AIDS associated with an increased risk of some stomach, esophageal cancers

Apr 04, 2011

Among people with AIDS, the risk of stomach and esophageal malignancies is higher than among the general population, according to study results presented at the AACR 102nd Annual Meeting 2011, held here April 2-6.

"People diagnosed with AIDS are living longer due to improved therapies. However, they are at increased risk of developing a number of different cancers, including Kaposi's sarcoma and several lymphomas. The risk of stomach and esophageal cancers in AIDS patients has not previously been fully evaluated," said E. Christina Persson, Ph.D., a postdoctoral fellow at the National Cancer Institute.

Persson and colleagues utilized data from the HIV/AIDS Cancer Match Study, a linkage of 15 U.S. population-based HIV/AIDS and cancer registries with data from 1980 through 2007. The study included 600,000 men and women diagnosed with AIDS, of whom 1,166 developed stomach malignancies and 240 developed esophageal malignancies.

Overall, people with AIDS had a 6.9-fold increased incidence of stomach malignancies compared to the general population.

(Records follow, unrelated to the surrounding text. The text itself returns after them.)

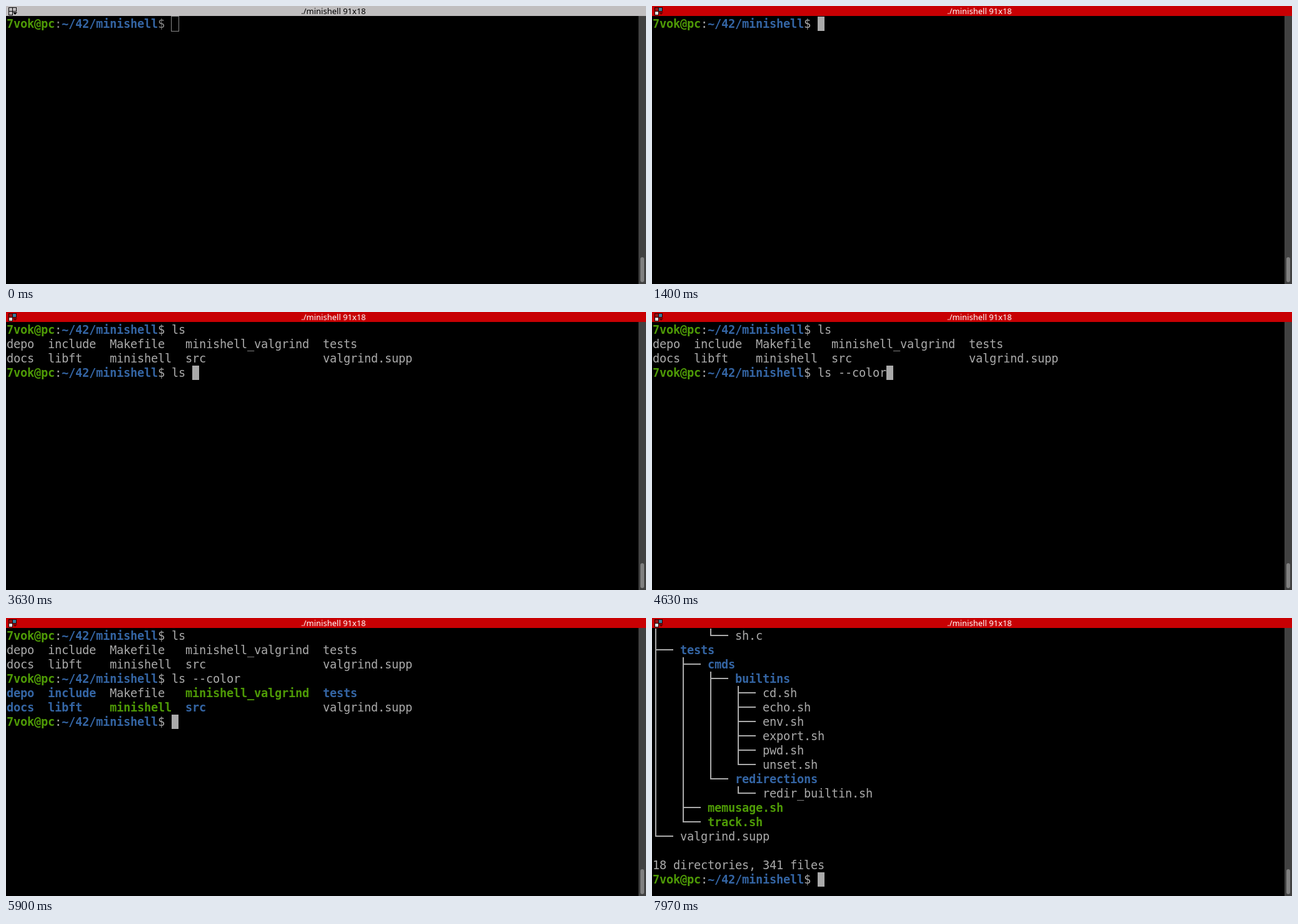
Recreate the animation shown at these times as an HTML page with a canvas. Size 1024x446 px, loop 8 s.

```html
<!DOCTYPE html>
<html lang="en">
<head>
<meta charset="utf-8">
<title>minishell</title>
<style>
  html, body { margin: 0; width: 100%; height: 100%; overflow: hidden; background: #000; }
  canvas { display: block; }
</style>
</head>
<body>
<canvas id="stage" width="1024" height="446"></canvas>
<script>
const ctx = document.getElementById('stage').getContext('2d');
const LOOP = 8000, FOCUS = 30, BLINK = 600, ECHO_DELAY = 40;
const CELL = { w: 11, h: 23, x: 1, y: 17, ascent: 18 };
const FONT = '18.667px "DejaVu Sans Mono", monospace';
const COLOR = {
  text: '#aaaaaa', dim: '#888888', green: '#4e9a06', blue: '#3465a4',
  line: '#aaaaaa', cursor: '#aaaaaa', hollow: '#888888'
};

// Key presses as [time, key]; Enter prints the next output.
const type = (text, times) => [...text].map((key, i) => [times[i], key]);
const keys = [
  ...type('ls\n', [1430, 1530, 1730]),
  ...type('ls --', [3400, 3500, 3600, 3700, 3770]),
  ...type('color\n', [4130, 4230, 4330, 4430, 4530, 5330]),
  ...type('tree\n', [7100, 7230, 7350, 7470, 7930])
];

// Listing entries: [column, name, kind]
const listing = [
  [[0, 'depo', 'blue'], [6, 'include', 'blue'], [15, 'Makefile', 'text'],
   [26, 'minishell_valgrind', 'green'], [46, 'tests', 'blue']],
  [[0, 'docs', 'blue'], [6, 'libft', 'blue'], [15, 'minishell', 'green'],
   [26, 'src', 'blue'], [46, 'valgrind.supp', 'text']]
];

// Tree entries: [branch, name, kind]
const tree = [
  ['│       └── ', 'sh.c'],
  ['├── ', 'tests', 'blue'],
  ['│   ├── ', 'cmds', 'blue'],
  ['│   │   ├── ', 'builtins', 'blue'],
  ...['cd', 'echo', 'env', 'export', 'pwd', 'unset'].map((name, i) =>
    ['│   │   │   ' + (i < 5 ? '├── ' : '└── '), name + '.sh']),
  ['│   │   └── ', 'redirections', 'blue'],
  ['│   │       └── ', 'redir_builtin.sh'],
  ['│   ├── ', 'memusage.sh', 'green'],
  ['│   └── ', 'track.sh', 'green'],
  ['└── ', 'valgrind.supp'],
  ['', ''],
  ['', '18 directories, 341 files']
];

function rect(x, y, w, h, color) {
  ctx.fillStyle = color;
  ctx.fillRect(x, y, w, h);
}

function put(row, col, text, kind = 'text') {
  const bold = kind === 'green' || kind === 'blue';
  ctx.font = (bold ? 'bold ' : '') + FONT;
  ctx.textAlign = 'left';
  ctx.fillStyle = COLOR[kind];
  [...text].forEach((ch, i) =>
    ctx.fillText(ch, CELL.x + (col + i) * CELL.w, CELL.y + row * CELL.h + CELL.ascent));
}

function branch(row, text) {
  const y = CELL.y + row * CELL.h;
  [...text].forEach((ch, i) => {
    const x = CELL.x + i * CELL.w;
    if ('│├└'.includes(ch)) rect(x + 4, y, 2, ch === '└' ? 12 : CELL.h, COLOR.line);
    if ('├└'.includes(ch)) rect(x + 4, y + 10, 7, 2, COLOR.line);
    if (ch === '─') rect(x, y + 10, CELL.w, 2, COLOR.line);
  });
}

function prompt(row, command, focused) {
  const plain = focused ? 'text' : 'dim';
  put(row, 0, '7vok@pc', 'green');
  put(row, 7, ':', plain);
  put(row, 8, '~/42/minishell', 'blue');
  put(row, 22, '$', plain);
  put(row, 24, command);
}

function printListing(row, colored) {
  listing.forEach((entries, i) => entries.forEach(([col, name, kind]) =>
    put(row + i, col, name, colored ? kind : 'text')));
}

function printTree() {
  tree.forEach(([lines, name, kind], row) => {
    branch(row, lines);
    put(row, lines.length, name, kind);
  });
}

function cursor(row, col, t) {
  const x = CELL.x + col * CELL.w, y = CELL.y + row * CELL.h;
  if (t < FOCUS) {
    ctx.strokeStyle = COLOR.hollow;
    ctx.lineWidth = 1;
    ctx.strokeRect(x - .5, y - .5, CELL.w + 1, CELL.h + 1);
    return;
  }
  const reset = keys.reduce((last, [time]) => time <= t ? time : last, FOCUS);
  if (Math.floor((t - reset) / BLINK) % 2 === 0) rect(x, y, CELL.w, CELL.h, COLOR.cursor);
}

function icon(focused) {
  const tiles = focused ? ['#a01010', '#3a7f9e', '#dddddd'] : ['#c0bebf', '#c0bebf', '#c0bebf'];
  const dark = focused ? '#200000' : '#000';
  [[4, 2], [10, 2], [4, 8]].forEach(([x, y], i) => {
    rect(x, y, 7, 7, dark);
    rect(x + 1, y + 1, 5, 5, tiles[i]);
  });
  ctx.fillStyle = focused ? '#600000' : '#000';
  ctx.beginPath();
  ctx.moveTo(11, 10);
  ctx.lineTo(18, 10);
  ctx.lineTo(14.5, 14);
  ctx.fill();
}

function chrome(focused) {
  rect(0, 0, 1024, 16, focused ? '#c80003' : '#c0bebf');
  icon(focused);
  ctx.font = '13px "Noto Sans", sans-serif';
  ctx.textAlign = 'center';
  ctx.fillStyle = focused ? '#fff' : '#000';
  ctx.fillText('./minishell 91x18', 524, 13);
  rect(1012, 16, 12, 430, '#414141');
  ctx.fillStyle = '#808080';
  ctx.beginPath();
  ctx.roundRect(1015, 403, 6, 40, 3);
  ctx.fill();
}

function render(t) {
  const commands = [''];
  for (const [time, key] of keys) {
    if (key === '\n') {
      if (time + ECHO_DELAY <= t) commands.push('');
    } else if (time <= t) {
      commands[commands.length - 1] += key;
    }
  }
  const focused = t >= FOCUS;
  rect(0, 0, 1024, 446, '#000');
  chrome(focused);

  const done = commands.length - 1, command = commands[done];
  let row = done * 3;
  if (done === 3) {
    printTree();
    row = tree.length;
  } else {
    for (let i = 0; i < done; i++) {
      prompt(i * 3, commands[i], true);
      printListing(i * 3 + 1, i === 1);
    }
  }
  prompt(row, command, focused);
  cursor(row, 24 + command.length, t);
}

const start = performance.now();
function tick() {
  render((performance.now() - start) % LOOP);
  requestAnimationFrame(tick);
}
tick();
</script>
</body>
</html>
```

The risk was increased 70 percent for stomach carcinomas, with similar increases for proximal (cardia) and distal (non-cardia) carcinomas. The risk for stomach lymphomas was 36-fold higher.

The overall risk of esophageal malignancies was 2.7 times higher among people with AIDS than in the general population. Risk was increased 54 percent for squamous cell carcinomas, 101 percent for adenocarcinomas, and 261-fold for lymphomas of the esophagus.

Persson said that the increased risk among patients with AIDS was expected, but the increased risk for carcinomas is a new finding. Additionally, the size of this study allowed the researchers to look at subtypes.

"This study is unique because of its large size, which allowed us to look more closely at the different histologic and anatomic subsites of the tumors," said Persson. "It will be important for us to evaluate trends in risk over time, particularly in the modern treatment era."

Explore further: Pepper and halt: Spicy chemical may inhibit gut tumors

add to favorites email to friend print save as pdf

Related Stories

Individuals with HIV have higher risk of non-AIDS cancers

Nov 18, 2008

The risk of non-AIDS cancer is higher for individuals infected with HIV than for the general population, according to a meta-analysis presented here at the American Association for Cancer Research's Seventh Annual International ...

Cancer risk in HIV, transplant patients

Jul 06, 2007

HIV/AIDS and kidney transplant patients are at much greater risk of contracting 20 different types of cancer than the general population, according to a land mark paper in The Lancet.

H. Pylori bacteria may help prevent some esophageal cancers

Oct 06, 2008

Some bacteria may help protect against the development of a type of esophageal cancer, known as adenocarcinoma, according to a new review of the medical literature. These bacteria, which are called Helicobacter pylori, live i ...

More AIDS patients die of other causes

Sep 19, 2006

New York's Bureau of HIV/AIDS Prevention and Control report has said it is becoming less common for AIDS patients to die of causes related to the disease.

Recommended for you

Pepper and halt: Spicy chemical may inhibit gut tumors

7 hours ago

Researchers at the University of California, San Diego School of Medicine report that dietary capsaicin – the active ingredient in chili peppers – produces chronic activation of a receptor on cells lining ...

Expressive writing may help breast cancer survivors

9 hours ago

Writing down fears, emotions and the benefits of a cancer diagnosis may improve health outcomes for Asian-American breast cancer survivors, according to a study conducted by a researcher at the University of Houston (UH).

Taking the guesswork out of cancer therapy

14 hours ago

Researchers and doctors at the Institute of Bioengineering and Nanotechnology (IBN), Singapore General Hospital (SGH) and National Cancer Centre Singapore (NCCS) have co-developed the first molecular test ...

Brain tumour cells found circulating in blood

15 hours ago

(Medical Xpress)—German scientists have discovered rogue brain tumour cells in patient blood samples, challenging the idea that this type of cancer doesn't generally spread beyond the brain.

International charge on new radiation treatment for cancer

16 hours ago

(Medical Xpress)—Imagine a targeted radiation therapy for cancer that could pinpoint and blast away tumors more effectively than traditional methods, with fewer side effects and less damage to surrounding tissues and organs.

User comments : 0